→ **Exercise instructions**
Considering every line below, count those with the word "display" and give only the result.

Data for processing Block Start

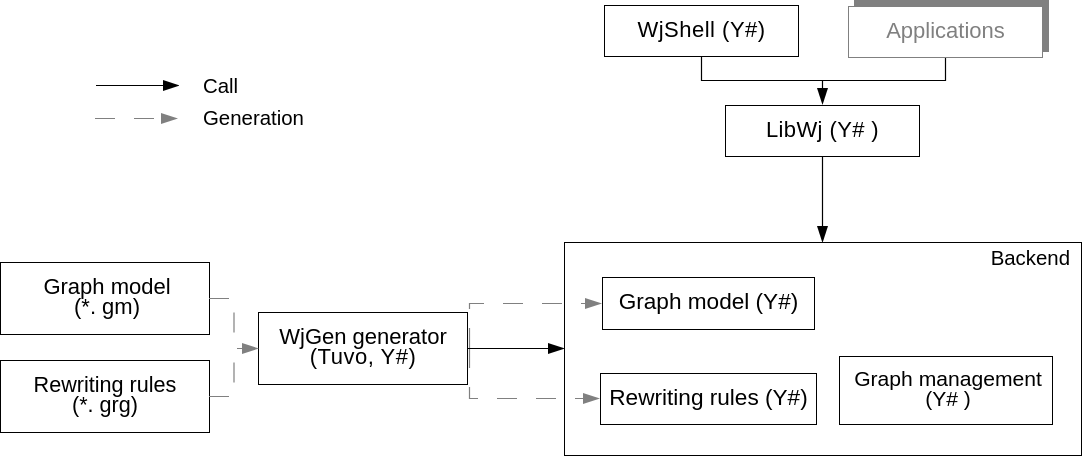
<!DOCTYPE html>
<html lang="en">
<head>
<meta charset="utf-8">
<title>System architecture diagram</title>
<style>
:root { --ink: #000; --muted: #808080; --paper: #fff; }
* { box-sizing: border-box; }
html, body { margin: 0; overflow: hidden; background: var(--paper); }
.diagram {
  position: relative; width: 1083px; height: 457px; overflow: hidden;
  background: var(--paper); color: var(--ink);
  font: 22px/20px "Liberation Sans", Arial, sans-serif;
}
.node {
  position: absolute; display: flex; align-items: center; justify-content: center;
  padding-bottom: 3px; border: 1px solid var(--ink); background: var(--paper);
  text-align: center; white-space: nowrap;
}
.wires { position: absolute; left: 0; top: 0; width: 1083px; height: 457px; }
.call { fill: none; stroke: var(--ink); stroke-width: 1.2; }
.generation { fill: none; stroke: var(--muted); stroke-width: 1.2; stroke-dasharray: 20 19; }
.call-head { fill: var(--ink); }
.generation-head { fill: var(--muted); }

.legend {
  position: absolute; left: 95px; top: 70px; margin: 0;
  display: grid; grid-template-columns: 84px auto; grid-auto-rows: 32px;
  column-gap: 24px; align-items: center; font-size: 20.4px;
}
.legend dt, .legend dd { margin: 0; }
.legend svg { display: block; }

.shell { left: 604px; top: 5px; width: 195px; height: 52px; letter-spacing: .5px; }
.applications {
  left: 848px; top: 6px; width: 195px; height: 52px; color: var(--muted);
  border-color: var(--muted); box-shadow: 6px -6px 0 var(--muted);
}
.library { left: 725px; top: 105px; width: 195px; height: 52px; letter-spacing: .4px; }
.model-source { left: 0; top: 262px; width: 210px; height: 73px; padding-left: 4px; }
.rules-source { left: 0; top: 360px; width: 210px; height: 73px; font-size: 21.6px; }
.generator { left: 258px; top: 312px; width: 210px; height: 73px; }
.generator .languages { letter-spacing: .5px; }
.backend {
  left: 564px; top: 242px; width: 518px; height: 214px; padding: 5px 11px 0 0;
  align-items: flex-start; justify-content: flex-end; font-size: 20.4px;
}
.model-code { left: 602px; top: 277px; width: 213px; height: 53px; font-size: 22.6px; }
.rules-code { left: 600px; top: 373px; width: 217px; height: 52px; font-size: 22.6px; }
.management { left: 839px; top: 356px; width: 214px; height: 69px; font-size: 21.1px; padding-left: 4px; }
</style>
</head>
<body>
<main class="diagram">
  <dl class="legend">
    <dt><svg width="84" height="12" aria-hidden="true"><path class="call" d="M1 5.5H70"/><path class="call-head" d="M85 5.5L68 0V11Z"/></svg></dt>
    <dd>Call</dd>
    <dt><svg width="84" height="12" aria-hidden="true"><path class="generation" d="M0 6.5H68"/><path class="generation-head" d="M83 6.5L66 1V12Z"/></svg></dt>
    <dd>Generation</dd>
  </dl>

  <div class="node shell">WjShell (Y#)</div>
  <div class="node applications">Applications</div>
  <div class="node library">LibWj (Y# )</div>
  <div class="node model-source">Graph model<br>(*. gm)</div>
  <div class="node rules-source">Rewriting rules<br>(*. grg)</div>
  <div class="node generator"><div>WjGen generator<br><span class="languages">(Tuvo, Y#)</span></div></div>
  <div class="node backend">Backend</div>
  <div class="node model-code">Graph model (Y#)</div>
  <div class="node rules-code">Rewriting rules (Y#)</div>
  <div class="node management">Graph management<br>(Y# )</div>

  <svg class="wires" viewBox="0 0 1083 457" aria-hidden="true">
    <defs>
      <path id="head" d="M0 0L-17 -5.5V5.5Z"/>
    </defs>
    <path class="generation" d="M209 298.5H234V348.5H244"/>
    <path class="generation" d="M209 396.5H234V348.5H244"/>
    <path class="generation" d="M469.5 348V303.5H588"/>
    <path class="generation" d="M469.5 348V398.5H586"/>
    <g class="generation-head">
      <use href="#head" x="259" y="348.5"/>
      <use href="#head" x="602" y="303.5"/>
      <use href="#head" x="600" y="398.5"/>
    </g>
    <path class="call" d="M701.5 57V80.5H945.5V58M822.5 80.5V90M822.5 157V228M468 348.5H550"/>
    <g class="call-head">
      <use href="#head" transform="translate(822.5 105) rotate(90)"/>
      <use href="#head" transform="translate(822.5 243) rotate(90)"/>
      <use href="#head" x="565" y="348.5"/>
    </g>
  </svg>
</main>
</body>
</html>
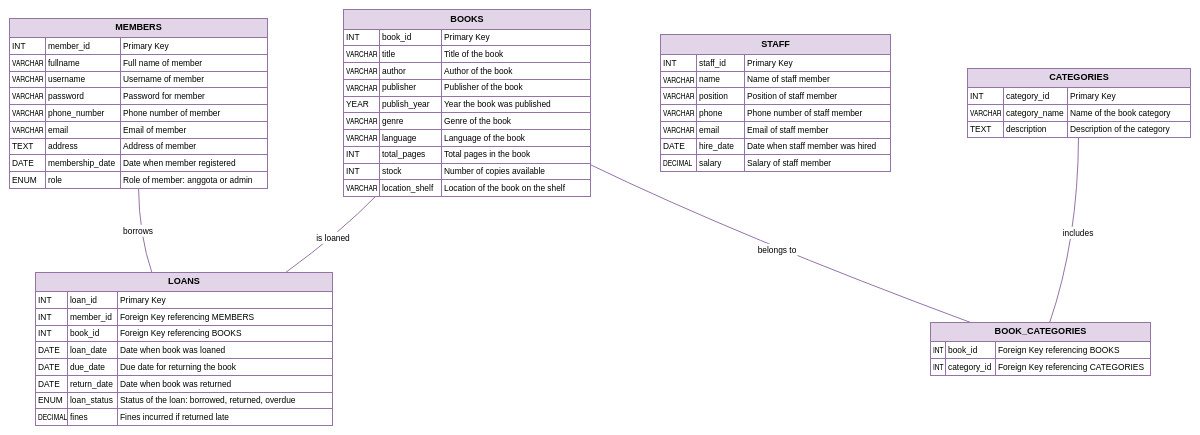
<!DOCTYPE html>
<html lang="en">
<head>
<meta charset="utf-8">
<title>Library database schema</title>
<style>
:root { --line: #9673a6; --head: #e1d5e7; --paper: #fff; --ink: #000; }
* { box-sizing: border-box; margin: 0; padding: 0; }
html, body { width: 1200px; height: 435px; overflow: hidden; background: var(--paper); }
.diagram { position: relative; width: 1200px; height: 435px; overflow: hidden; color: var(--ink); font: 8.4px/1 "Liberation Sans", Arial, sans-serif; }
.relations { position: absolute; inset: 0; fill: none; stroke: var(--line); stroke-width: 1; }
.relation-label { position: absolute; transform: translate(-50%, -50%); padding: 2px 1px; background: var(--paper); white-space: nowrap; }
.entity { position: absolute; left: var(--x); top: var(--y); width: var(--w); border: 1px solid var(--line); background: var(--paper); }
.entity h2 { display: flex; align-items: center; justify-content: center; height: 18.5px; background: var(--head); font-size: 9.1px; font-weight: 700; }
.fields { list-style: none; }
.fields li { display: grid; grid-template-columns: var(--type) var(--name) 1fr; height: 16.75px; border-top: 1px solid var(--line); }
.fields li > * { display: flex; align-items: center; min-width: 0; padding-left: 2px; white-space: nowrap; font: inherit; }
.fields b, .fields code { border-right: 1px solid var(--line); }
.fields li > .narrow { font: 8px/1 "TeX Gyre Heros Cn", "Liberation Sans", sans-serif; }
.members { --x: 9px; --y: 17.6px; --w: 259px; --type: 36px; --name: 75px; }
.books { --x: 343px; --y: 9px; --w: 248px; --type: 36px; --name: 62px; }
.staff { --x: 660px; --y: 34.4px; --w: 231px; --type: 36px; --name: 48px; }
.categories { --x: 967px; --y: 67.6px; --w: 224px; --type: 36px; --name: 64px; }
.loans { --x: 35px; --y: 271.6px; --w: 298px; --type: 32px; --name: 50px; }
.book-categories { --x: 930px; --y: 321.6px; --w: 221px; --type: 15px; --name: 50px; }
</style>
</head>
<body>
<main class="diagram">
  <svg class="relations" width="1200" height="435" viewBox="0 0 1200 435" aria-hidden="true">
    <path d="M138.5 187Q139 235 152 273"/>
    <path d="M377 195Q340 233 285 273"/>
    <path d="M590 164.5Q740 237 972 323"/>
    <path d="M1078.5 137Q1078 240 1049.5 323"/>
  </svg>
  <span class="relation-label" style="left:138px;top:231px">borrows</span>
  <span class="relation-label" style="left:333px;top:238px">is loaned</span>
  <span class="relation-label" style="left:777px;top:250px">belongs to</span>
  <span class="relation-label" style="left:1078px;top:233px">includes</span>

  <section class="entity members">
    <h2>MEMBERS</h2>
    <ul class="fields">
      <li><b>INT</b><code>member_id</code><span>Primary Key</span></li>
      <li><b class="narrow">VARCHAR</b><code>fullname</code><span>Full name of member</span></li>
      <li><b class="narrow">VARCHAR</b><code>username</code><span>Username of member</span></li>
      <li><b class="narrow">VARCHAR</b><code>password</code><span>Password for member</span></li>
      <li><b class="narrow">VARCHAR</b><code>phone_number</code><span>Phone number of member</span></li>
      <li><b class="narrow">VARCHAR</b><code>email</code><span>Email of member</span></li>
      <li><b>TEXT</b><code>address</code><span>Address of member</span></li>
      <li><b>DATE</b><code>membership_date</code><span>Date when member registered</span></li>
      <li><b>ENUM</b><code>role</code><span>Role of member: anggota or admin</span></li>
    </ul>
  </section>

  <section class="entity books">
    <h2>BOOKS</h2>
    <ul class="fields">
      <li><b>INT</b><code>book_id</code><span>Primary Key</span></li>
      <li><b class="narrow">VARCHAR</b><code>title</code><span>Title of the book</span></li>
      <li><b class="narrow">VARCHAR</b><code>author</code><span>Author of the book</span></li>
      <li><b class="narrow">VARCHAR</b><code>publisher</code><span>Publisher of the book</span></li>
      <li><b>YEAR</b><code>publish_year</code><span>Year the book was published</span></li>
      <li><b class="narrow">VARCHAR</b><code>genre</code><span>Genre of the book</span></li>
      <li><b class="narrow">VARCHAR</b><code>language</code><span>Language of the book</span></li>
      <li><b>INT</b><code>total_pages</code><span>Total pages in the book</span></li>
      <li><b>INT</b><code>stock</code><span>Number of copies available</span></li>
      <li><b class="narrow">VARCHAR</b><code>location_shelf</code><span>Location of the book on the shelf</span></li>
    </ul>
  </section>

  <section class="entity staff">
    <h2>STAFF</h2>
    <ul class="fields">
      <li><b>INT</b><code>staff_id</code><span>Primary Key</span></li>
      <li><b class="narrow">VARCHAR</b><code>name</code><span>Name of staff member</span></li>
      <li><b class="narrow">VARCHAR</b><code>position</code><span>Position of staff member</span></li>
      <li><b class="narrow">VARCHAR</b><code>phone</code><span>Phone number of staff member</span></li>
      <li><b class="narrow">VARCHAR</b><code>email</code><span>Email of staff member</span></li>
      <li><b>DATE</b><code>hire_date</code><span>Date when staff member was hired</span></li>
      <li><b class="narrow">DECIMAL</b><code>salary</code><span>Salary of staff member</span></li>
    </ul>
  </section>

  <section class="entity categories">
    <h2>CATEGORIES</h2>
    <ul class="fields">
      <li><b>INT</b><code>category_id</code><span>Primary Key</span></li>
      <li><b class="narrow">VARCHAR</b><code>category_name</code><span>Name of the book category</span></li>
      <li><b>TEXT</b><code>description</code><span>Description of the category</span></li>
    </ul>
  </section>

  <section class="entity loans">
    <h2>LOANS</h2>
    <ul class="fields">
      <li><b>INT</b><code>loan_id</code><span>Primary Key</span></li>
      <li><b>INT</b><code>member_id</code><span>Foreign Key referencing MEMBERS</span></li>
      <li><b>INT</b><code>book_id</code><span>Foreign Key referencing BOOKS</span></li>
      <li><b>DATE</b><code>loan_date</code><span>Date when book was loaned</span></li>
      <li><b>DATE</b><code>due_date</code><span>Due date for returning the book</span></li>
      <li><b>DATE</b><code>return_date</code><span>Date when book was returned</span></li>
      <li><b>ENUM</b><code>loan_status</code><span>Status of the loan: borrowed, returned, overdue</span></li>
      <li><b class="narrow">DECIMAL</b><code>fines</code><span>Fines incurred if returned late</span></li>
    </ul>
  </section>

  <section class="entity book-categories">
    <h2>BOOK_CATEGORIES</h2>
    <ul class="fields">
      <li><b class="narrow">INT</b><code>book_id</code><span>Foreign Key referencing BOOKS</span></li>
      <li><b class="narrow">INT</b><code>category_id</code><span>Foreign Key referencing CATEGORIES</span></li>
    </ul>
  </section>
</main>
</body>
</html>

Data for processing Block End

→ **Task answer**
6